What is needed: Answer with a single number: the count of lines below that hold "картинок".

Provided information:
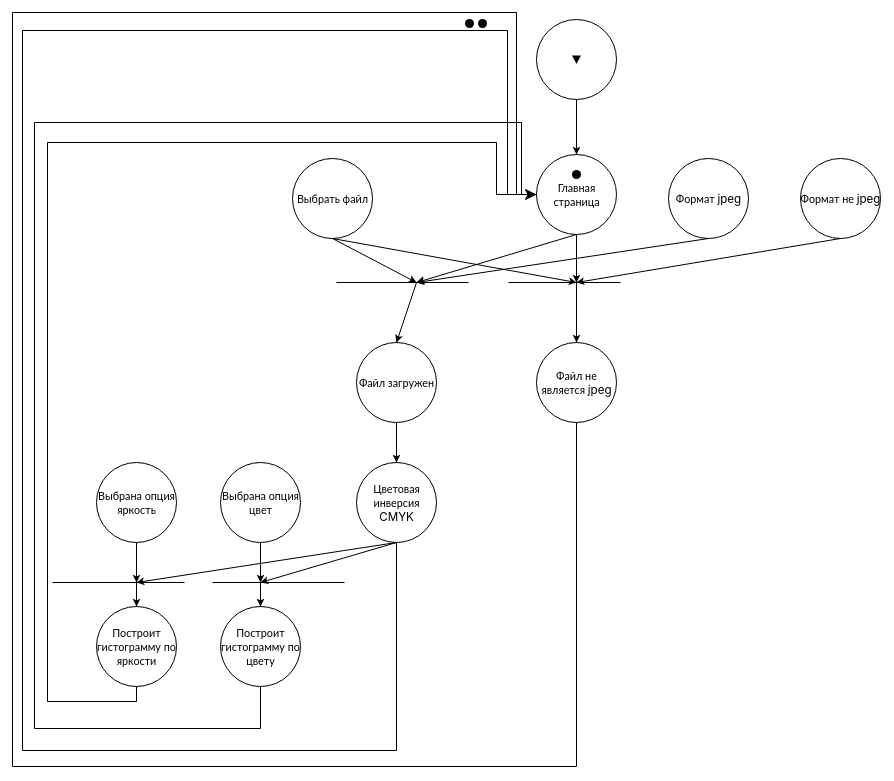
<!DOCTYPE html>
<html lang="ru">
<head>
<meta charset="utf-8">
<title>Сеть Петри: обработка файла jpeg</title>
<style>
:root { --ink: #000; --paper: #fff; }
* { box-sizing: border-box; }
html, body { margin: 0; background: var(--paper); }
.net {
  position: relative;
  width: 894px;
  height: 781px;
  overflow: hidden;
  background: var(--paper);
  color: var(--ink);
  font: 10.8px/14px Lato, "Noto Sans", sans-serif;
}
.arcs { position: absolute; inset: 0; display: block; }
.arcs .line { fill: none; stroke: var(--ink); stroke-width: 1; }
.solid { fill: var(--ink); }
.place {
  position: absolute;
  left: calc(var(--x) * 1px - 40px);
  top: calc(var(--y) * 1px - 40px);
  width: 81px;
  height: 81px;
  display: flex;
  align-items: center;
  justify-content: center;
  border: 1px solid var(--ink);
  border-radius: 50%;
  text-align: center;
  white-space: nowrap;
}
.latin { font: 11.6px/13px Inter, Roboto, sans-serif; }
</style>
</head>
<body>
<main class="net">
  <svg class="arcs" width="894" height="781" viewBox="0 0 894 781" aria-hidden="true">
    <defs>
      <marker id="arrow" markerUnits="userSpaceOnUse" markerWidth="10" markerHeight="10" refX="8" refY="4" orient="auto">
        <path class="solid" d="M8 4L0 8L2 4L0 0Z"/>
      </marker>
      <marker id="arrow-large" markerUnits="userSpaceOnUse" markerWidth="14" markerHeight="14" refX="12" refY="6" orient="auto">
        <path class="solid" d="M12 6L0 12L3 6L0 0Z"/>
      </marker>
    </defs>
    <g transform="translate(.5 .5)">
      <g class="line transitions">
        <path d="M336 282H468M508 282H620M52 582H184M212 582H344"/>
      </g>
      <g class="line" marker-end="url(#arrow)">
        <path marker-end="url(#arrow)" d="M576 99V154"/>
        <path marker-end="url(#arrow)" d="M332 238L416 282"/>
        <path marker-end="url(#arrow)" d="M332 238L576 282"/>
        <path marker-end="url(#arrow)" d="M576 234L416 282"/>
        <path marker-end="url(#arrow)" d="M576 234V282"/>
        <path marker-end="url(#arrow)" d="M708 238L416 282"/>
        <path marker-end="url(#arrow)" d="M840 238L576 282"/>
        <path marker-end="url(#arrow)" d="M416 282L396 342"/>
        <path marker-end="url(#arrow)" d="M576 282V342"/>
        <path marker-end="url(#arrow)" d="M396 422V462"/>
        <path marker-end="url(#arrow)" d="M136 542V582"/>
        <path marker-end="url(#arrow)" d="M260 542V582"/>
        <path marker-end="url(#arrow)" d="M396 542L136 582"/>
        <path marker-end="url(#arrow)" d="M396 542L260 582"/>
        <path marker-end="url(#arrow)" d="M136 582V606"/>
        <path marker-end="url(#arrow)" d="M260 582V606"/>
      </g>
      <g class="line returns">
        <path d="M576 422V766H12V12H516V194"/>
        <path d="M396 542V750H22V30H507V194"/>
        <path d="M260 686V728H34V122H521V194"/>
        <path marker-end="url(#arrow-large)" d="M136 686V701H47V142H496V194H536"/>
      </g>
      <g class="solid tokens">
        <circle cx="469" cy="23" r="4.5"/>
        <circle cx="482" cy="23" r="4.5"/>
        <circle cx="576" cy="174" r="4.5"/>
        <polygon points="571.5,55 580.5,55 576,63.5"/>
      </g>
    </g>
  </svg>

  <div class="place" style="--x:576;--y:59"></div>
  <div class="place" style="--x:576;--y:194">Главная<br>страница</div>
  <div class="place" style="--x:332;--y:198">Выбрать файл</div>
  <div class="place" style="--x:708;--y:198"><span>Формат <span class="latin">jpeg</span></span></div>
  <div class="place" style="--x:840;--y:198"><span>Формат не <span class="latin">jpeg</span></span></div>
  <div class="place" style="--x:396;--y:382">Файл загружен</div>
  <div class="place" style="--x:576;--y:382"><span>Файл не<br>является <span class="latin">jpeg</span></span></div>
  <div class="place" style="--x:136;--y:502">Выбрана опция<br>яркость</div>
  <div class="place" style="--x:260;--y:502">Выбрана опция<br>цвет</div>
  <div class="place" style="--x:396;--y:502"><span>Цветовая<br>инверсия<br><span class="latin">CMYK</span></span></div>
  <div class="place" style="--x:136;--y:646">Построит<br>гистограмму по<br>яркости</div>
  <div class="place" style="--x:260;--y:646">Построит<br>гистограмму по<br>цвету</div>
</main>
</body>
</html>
==
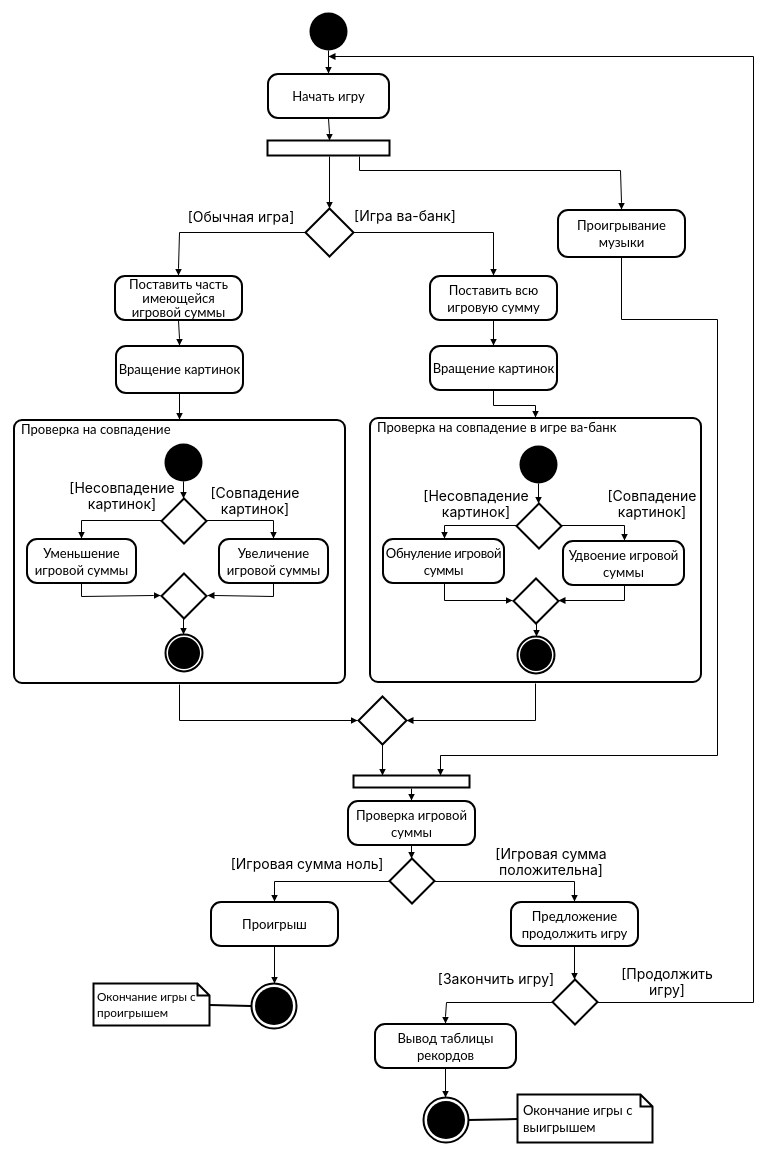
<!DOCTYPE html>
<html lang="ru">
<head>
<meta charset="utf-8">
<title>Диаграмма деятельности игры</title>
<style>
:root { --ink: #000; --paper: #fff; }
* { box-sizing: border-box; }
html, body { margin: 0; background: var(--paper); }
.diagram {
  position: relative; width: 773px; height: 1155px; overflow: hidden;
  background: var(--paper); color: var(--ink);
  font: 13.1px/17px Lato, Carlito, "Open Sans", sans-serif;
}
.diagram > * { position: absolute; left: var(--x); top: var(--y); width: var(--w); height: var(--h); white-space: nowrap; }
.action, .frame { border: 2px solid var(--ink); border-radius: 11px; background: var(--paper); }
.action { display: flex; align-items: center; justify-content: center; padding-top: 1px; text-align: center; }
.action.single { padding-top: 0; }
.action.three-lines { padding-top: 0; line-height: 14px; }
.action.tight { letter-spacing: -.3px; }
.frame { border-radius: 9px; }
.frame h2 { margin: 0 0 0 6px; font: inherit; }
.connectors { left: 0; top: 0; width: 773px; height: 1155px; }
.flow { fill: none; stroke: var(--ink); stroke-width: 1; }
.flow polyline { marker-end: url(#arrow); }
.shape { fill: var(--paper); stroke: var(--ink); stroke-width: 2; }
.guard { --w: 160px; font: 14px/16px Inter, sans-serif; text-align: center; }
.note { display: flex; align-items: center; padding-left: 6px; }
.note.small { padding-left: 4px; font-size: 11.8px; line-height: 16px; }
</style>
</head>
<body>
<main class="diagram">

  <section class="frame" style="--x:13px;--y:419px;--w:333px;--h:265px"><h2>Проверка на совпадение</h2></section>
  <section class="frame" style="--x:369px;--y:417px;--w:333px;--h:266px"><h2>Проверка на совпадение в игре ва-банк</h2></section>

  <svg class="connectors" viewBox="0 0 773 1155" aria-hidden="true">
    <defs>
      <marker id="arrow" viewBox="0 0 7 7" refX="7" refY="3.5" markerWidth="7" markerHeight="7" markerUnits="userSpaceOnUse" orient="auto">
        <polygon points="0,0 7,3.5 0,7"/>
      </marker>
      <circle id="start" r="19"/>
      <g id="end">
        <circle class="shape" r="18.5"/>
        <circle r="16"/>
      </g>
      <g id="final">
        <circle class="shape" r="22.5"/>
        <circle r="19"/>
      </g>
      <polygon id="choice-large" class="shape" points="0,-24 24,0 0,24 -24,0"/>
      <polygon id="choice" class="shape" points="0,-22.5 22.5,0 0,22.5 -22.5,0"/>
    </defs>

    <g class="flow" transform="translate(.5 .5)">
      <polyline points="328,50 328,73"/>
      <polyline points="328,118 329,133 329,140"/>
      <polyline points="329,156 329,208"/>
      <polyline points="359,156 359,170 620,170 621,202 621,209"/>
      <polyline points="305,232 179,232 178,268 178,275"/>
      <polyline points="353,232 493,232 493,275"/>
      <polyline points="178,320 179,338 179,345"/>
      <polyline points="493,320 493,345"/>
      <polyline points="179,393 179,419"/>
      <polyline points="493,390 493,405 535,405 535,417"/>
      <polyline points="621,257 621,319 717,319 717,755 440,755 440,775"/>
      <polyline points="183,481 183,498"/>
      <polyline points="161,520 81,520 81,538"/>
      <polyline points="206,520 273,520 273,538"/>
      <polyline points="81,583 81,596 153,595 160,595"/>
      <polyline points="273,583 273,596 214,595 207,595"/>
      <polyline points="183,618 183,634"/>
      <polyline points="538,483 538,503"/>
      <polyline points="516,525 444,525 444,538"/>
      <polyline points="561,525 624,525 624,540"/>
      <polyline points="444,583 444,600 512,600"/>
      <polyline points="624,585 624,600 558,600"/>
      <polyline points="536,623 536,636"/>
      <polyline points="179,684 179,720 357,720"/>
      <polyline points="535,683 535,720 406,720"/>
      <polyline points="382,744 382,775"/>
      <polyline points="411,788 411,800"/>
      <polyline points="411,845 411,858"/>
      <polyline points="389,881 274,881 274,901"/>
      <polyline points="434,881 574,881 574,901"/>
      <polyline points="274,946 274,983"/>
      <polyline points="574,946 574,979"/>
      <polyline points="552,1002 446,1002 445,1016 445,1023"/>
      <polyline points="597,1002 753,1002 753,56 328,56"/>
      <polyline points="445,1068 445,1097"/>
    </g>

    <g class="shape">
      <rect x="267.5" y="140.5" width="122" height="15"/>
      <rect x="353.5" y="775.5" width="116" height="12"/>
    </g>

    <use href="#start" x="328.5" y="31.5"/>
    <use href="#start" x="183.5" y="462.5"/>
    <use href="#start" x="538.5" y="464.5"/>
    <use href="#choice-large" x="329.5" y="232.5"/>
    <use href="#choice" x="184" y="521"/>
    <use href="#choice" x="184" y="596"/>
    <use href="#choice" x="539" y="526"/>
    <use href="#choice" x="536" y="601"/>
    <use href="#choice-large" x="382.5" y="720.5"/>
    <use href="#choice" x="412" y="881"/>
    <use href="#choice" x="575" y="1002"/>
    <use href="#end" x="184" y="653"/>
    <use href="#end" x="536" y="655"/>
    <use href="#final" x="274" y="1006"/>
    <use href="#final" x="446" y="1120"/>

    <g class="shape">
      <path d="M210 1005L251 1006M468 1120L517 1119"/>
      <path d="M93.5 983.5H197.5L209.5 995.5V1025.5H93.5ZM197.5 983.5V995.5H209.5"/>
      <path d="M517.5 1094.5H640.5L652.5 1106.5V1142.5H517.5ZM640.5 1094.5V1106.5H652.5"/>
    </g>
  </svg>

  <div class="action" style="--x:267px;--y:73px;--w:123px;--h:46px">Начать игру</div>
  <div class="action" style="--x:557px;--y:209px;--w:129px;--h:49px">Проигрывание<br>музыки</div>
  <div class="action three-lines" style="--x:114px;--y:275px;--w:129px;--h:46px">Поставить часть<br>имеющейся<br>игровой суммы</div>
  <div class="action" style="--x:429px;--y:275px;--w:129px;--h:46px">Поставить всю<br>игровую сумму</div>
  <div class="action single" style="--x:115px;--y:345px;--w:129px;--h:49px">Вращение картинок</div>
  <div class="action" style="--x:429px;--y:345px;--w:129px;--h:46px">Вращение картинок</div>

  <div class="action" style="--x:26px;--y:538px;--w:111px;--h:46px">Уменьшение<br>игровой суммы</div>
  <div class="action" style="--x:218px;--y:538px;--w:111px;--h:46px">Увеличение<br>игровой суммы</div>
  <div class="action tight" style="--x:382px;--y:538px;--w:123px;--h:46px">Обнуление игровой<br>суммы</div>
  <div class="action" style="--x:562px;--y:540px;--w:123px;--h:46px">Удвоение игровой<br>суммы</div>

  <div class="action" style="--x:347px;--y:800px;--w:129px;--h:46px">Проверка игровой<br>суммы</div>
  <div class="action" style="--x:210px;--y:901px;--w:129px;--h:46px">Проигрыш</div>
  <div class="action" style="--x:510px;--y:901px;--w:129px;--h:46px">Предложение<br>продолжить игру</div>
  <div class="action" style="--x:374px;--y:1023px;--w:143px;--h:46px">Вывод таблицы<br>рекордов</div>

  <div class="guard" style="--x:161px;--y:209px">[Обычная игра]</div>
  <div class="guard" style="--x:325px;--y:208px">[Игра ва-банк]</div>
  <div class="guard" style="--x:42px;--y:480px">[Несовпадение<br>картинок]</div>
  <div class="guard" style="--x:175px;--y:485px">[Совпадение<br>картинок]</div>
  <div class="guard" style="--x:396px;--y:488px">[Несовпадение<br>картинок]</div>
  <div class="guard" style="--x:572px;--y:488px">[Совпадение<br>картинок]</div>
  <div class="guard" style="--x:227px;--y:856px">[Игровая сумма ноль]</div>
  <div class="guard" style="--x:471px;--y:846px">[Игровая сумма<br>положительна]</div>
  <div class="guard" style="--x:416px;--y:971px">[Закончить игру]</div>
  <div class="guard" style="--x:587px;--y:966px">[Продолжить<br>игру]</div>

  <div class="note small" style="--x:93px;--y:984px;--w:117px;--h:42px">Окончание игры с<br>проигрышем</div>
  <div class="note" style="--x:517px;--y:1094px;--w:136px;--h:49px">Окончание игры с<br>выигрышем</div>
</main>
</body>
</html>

Finished exercise: 6